*ACTIVITY*
Below are some records. Return exactly the lines from the one with "line-height: 25px; border: 2px" to the one with "border-right: 2px solid", and nothing else.

Extracted data entries:
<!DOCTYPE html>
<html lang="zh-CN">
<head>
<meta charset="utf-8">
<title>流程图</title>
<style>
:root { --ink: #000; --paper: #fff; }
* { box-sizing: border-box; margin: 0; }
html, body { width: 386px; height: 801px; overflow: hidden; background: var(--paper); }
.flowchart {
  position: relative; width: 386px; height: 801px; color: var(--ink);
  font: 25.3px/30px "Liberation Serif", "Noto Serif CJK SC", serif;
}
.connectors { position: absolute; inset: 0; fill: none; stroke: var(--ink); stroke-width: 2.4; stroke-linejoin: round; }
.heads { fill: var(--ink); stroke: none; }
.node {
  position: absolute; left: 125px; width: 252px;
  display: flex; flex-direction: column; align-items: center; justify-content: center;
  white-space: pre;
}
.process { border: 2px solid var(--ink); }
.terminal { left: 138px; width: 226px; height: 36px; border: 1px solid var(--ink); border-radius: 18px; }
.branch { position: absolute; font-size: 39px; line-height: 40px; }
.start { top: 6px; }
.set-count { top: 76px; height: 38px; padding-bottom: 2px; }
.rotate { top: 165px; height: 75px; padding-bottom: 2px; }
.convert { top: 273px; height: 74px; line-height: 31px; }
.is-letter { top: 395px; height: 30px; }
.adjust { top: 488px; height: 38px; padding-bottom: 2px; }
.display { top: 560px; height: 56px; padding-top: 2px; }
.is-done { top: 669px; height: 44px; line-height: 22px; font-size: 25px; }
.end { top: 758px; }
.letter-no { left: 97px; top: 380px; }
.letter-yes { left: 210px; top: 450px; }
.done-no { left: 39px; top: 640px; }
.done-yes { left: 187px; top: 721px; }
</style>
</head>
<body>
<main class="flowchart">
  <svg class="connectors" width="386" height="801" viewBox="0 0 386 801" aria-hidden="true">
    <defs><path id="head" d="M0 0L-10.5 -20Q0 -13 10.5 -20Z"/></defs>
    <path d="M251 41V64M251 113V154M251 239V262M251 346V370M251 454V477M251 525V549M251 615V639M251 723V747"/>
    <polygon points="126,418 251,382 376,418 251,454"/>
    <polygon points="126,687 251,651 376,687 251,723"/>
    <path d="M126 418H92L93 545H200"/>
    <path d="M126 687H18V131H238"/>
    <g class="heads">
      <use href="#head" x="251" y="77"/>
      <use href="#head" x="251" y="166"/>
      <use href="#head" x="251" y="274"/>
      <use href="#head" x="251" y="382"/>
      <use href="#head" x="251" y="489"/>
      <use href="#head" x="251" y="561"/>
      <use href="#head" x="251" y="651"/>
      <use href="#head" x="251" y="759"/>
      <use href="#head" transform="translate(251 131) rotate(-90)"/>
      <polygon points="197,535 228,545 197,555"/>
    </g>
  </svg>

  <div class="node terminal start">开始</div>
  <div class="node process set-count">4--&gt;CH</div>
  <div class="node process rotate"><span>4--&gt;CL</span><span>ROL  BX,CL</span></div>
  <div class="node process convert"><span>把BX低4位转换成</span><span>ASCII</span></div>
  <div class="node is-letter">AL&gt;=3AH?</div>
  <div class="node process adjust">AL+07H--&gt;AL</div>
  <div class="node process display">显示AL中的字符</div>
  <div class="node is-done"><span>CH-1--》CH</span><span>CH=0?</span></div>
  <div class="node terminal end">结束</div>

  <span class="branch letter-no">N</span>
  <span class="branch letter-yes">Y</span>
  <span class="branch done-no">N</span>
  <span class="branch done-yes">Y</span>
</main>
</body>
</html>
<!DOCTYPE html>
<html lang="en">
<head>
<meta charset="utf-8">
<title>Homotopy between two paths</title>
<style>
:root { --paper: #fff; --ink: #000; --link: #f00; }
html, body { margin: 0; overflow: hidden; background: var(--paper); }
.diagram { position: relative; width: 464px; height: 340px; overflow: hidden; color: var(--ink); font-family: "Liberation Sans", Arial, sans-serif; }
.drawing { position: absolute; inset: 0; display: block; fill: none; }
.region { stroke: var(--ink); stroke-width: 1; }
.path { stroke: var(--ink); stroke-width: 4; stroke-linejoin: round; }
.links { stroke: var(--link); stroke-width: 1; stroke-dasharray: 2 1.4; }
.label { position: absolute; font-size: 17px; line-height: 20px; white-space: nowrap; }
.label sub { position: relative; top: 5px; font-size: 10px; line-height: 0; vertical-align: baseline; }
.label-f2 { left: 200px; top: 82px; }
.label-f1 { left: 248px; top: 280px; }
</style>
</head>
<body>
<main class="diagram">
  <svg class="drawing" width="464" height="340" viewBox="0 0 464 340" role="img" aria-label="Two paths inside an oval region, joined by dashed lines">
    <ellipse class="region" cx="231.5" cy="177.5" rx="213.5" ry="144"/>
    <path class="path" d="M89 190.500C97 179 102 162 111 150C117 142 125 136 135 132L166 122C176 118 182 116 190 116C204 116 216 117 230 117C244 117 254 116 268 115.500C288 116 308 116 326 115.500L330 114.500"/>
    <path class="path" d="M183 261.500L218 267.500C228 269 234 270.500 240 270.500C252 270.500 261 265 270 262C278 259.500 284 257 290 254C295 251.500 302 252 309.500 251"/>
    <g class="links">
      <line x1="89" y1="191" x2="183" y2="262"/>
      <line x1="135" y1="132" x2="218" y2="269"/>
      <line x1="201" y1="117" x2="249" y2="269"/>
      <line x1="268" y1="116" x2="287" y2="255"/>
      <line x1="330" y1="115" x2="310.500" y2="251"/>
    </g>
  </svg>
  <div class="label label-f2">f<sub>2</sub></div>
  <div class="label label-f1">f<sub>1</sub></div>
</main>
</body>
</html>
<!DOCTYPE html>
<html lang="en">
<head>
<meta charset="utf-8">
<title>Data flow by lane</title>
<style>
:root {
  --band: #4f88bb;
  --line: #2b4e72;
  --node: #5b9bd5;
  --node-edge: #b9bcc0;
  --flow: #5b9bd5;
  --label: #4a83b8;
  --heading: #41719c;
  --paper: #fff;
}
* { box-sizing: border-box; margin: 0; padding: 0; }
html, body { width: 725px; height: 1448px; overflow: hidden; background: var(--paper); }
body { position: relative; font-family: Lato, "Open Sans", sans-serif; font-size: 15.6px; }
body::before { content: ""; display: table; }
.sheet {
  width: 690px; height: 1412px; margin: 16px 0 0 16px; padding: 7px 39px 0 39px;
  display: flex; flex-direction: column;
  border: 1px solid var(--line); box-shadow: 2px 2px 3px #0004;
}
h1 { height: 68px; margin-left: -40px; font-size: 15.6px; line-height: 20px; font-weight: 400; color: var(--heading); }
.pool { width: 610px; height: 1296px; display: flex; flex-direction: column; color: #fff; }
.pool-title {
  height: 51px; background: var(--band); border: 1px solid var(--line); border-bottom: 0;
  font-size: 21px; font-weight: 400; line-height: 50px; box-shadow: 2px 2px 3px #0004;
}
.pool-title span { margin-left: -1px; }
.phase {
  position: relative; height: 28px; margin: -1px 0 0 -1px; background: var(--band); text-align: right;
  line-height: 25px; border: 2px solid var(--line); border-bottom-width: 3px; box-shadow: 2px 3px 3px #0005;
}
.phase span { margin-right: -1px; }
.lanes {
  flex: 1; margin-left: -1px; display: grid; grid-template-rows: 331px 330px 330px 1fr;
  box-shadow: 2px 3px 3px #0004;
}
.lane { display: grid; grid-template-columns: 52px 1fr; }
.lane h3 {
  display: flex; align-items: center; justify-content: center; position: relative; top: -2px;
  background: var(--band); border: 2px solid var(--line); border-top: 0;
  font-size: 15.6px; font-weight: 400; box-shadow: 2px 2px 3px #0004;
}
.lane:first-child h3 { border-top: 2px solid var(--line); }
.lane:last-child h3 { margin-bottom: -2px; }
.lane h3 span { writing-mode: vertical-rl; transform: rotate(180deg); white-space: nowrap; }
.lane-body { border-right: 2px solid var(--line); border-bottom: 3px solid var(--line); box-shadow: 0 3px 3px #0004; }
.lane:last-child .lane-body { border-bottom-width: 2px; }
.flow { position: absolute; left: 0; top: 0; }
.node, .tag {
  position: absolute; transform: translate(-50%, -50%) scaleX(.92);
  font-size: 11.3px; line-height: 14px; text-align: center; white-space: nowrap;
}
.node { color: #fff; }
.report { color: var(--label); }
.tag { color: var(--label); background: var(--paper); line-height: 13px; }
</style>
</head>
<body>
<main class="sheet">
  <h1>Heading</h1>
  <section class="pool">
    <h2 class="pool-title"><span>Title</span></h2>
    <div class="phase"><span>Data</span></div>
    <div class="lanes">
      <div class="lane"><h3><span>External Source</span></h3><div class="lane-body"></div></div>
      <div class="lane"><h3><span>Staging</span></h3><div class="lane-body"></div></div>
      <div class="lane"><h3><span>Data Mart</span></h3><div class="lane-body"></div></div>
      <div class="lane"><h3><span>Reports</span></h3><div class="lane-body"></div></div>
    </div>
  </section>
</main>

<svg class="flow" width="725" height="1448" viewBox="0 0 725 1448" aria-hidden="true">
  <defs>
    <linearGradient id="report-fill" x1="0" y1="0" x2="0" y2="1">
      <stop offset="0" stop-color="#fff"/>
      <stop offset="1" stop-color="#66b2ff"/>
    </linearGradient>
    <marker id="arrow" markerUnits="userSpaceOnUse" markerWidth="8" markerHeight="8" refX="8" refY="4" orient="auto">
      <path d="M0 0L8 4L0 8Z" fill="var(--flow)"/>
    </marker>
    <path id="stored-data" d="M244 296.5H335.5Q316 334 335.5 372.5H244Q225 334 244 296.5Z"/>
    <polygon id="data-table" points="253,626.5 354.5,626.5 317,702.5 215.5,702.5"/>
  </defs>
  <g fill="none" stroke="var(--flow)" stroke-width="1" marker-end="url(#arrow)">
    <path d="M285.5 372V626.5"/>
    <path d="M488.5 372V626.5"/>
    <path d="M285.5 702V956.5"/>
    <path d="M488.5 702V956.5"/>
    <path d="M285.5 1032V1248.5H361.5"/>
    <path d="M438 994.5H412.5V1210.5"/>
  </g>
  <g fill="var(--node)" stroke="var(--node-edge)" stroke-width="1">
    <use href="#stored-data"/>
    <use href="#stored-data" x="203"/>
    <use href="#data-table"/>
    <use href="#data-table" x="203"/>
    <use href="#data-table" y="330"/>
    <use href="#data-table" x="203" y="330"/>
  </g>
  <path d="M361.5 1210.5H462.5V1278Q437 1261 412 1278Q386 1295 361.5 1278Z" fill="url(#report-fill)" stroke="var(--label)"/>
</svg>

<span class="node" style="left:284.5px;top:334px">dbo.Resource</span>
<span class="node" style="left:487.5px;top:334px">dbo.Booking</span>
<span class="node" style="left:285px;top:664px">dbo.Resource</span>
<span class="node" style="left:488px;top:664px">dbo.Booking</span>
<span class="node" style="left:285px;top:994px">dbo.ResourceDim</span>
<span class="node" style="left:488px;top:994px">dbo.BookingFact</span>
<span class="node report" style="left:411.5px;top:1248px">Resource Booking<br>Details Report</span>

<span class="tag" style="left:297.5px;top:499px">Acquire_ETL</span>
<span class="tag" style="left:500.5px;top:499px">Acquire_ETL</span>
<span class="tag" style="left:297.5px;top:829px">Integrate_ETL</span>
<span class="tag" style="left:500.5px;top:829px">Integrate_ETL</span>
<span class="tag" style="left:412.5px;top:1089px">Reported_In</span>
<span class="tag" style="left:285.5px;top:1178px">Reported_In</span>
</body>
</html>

*SOLUTION*
  line-height: 25px; border: 2px solid var(--line); border-bottom-width: 3px; box-shadow: 2px 3px 3px #0005;
}
.phase span { margin-right: -1px; }
.lanes {
  flex: 1; margin-left: -1px; display: grid; grid-template-rows: 331px 330px 330px 1fr;
  box-shadow: 2px 3px 3px #0004;
}
.lane { display: grid; grid-template-columns: 52px 1fr; }
.lane h3 {
  display: flex; align-items: center; justify-content: center; position: relative; top: -2px;
  background: var(--band); border: 2px solid var(--line); border-top: 0;
  font-size: 15.6px; font-weight: 400; box-shadow: 2px 2px 3px #0004;
}
.lane:first-child h3 { border-top: 2px solid var(--line); }
.lane:last-child h3 { margin-bottom: -2px; }
.lane h3 span { writing-mode: vertical-rl; transform: rotate(180deg); white-space: nowrap; }
.lane-body { border-right: 2px solid var(--line); border-bottom: 3px solid var(--line); box-shadow: 0 3px 3px #0004; }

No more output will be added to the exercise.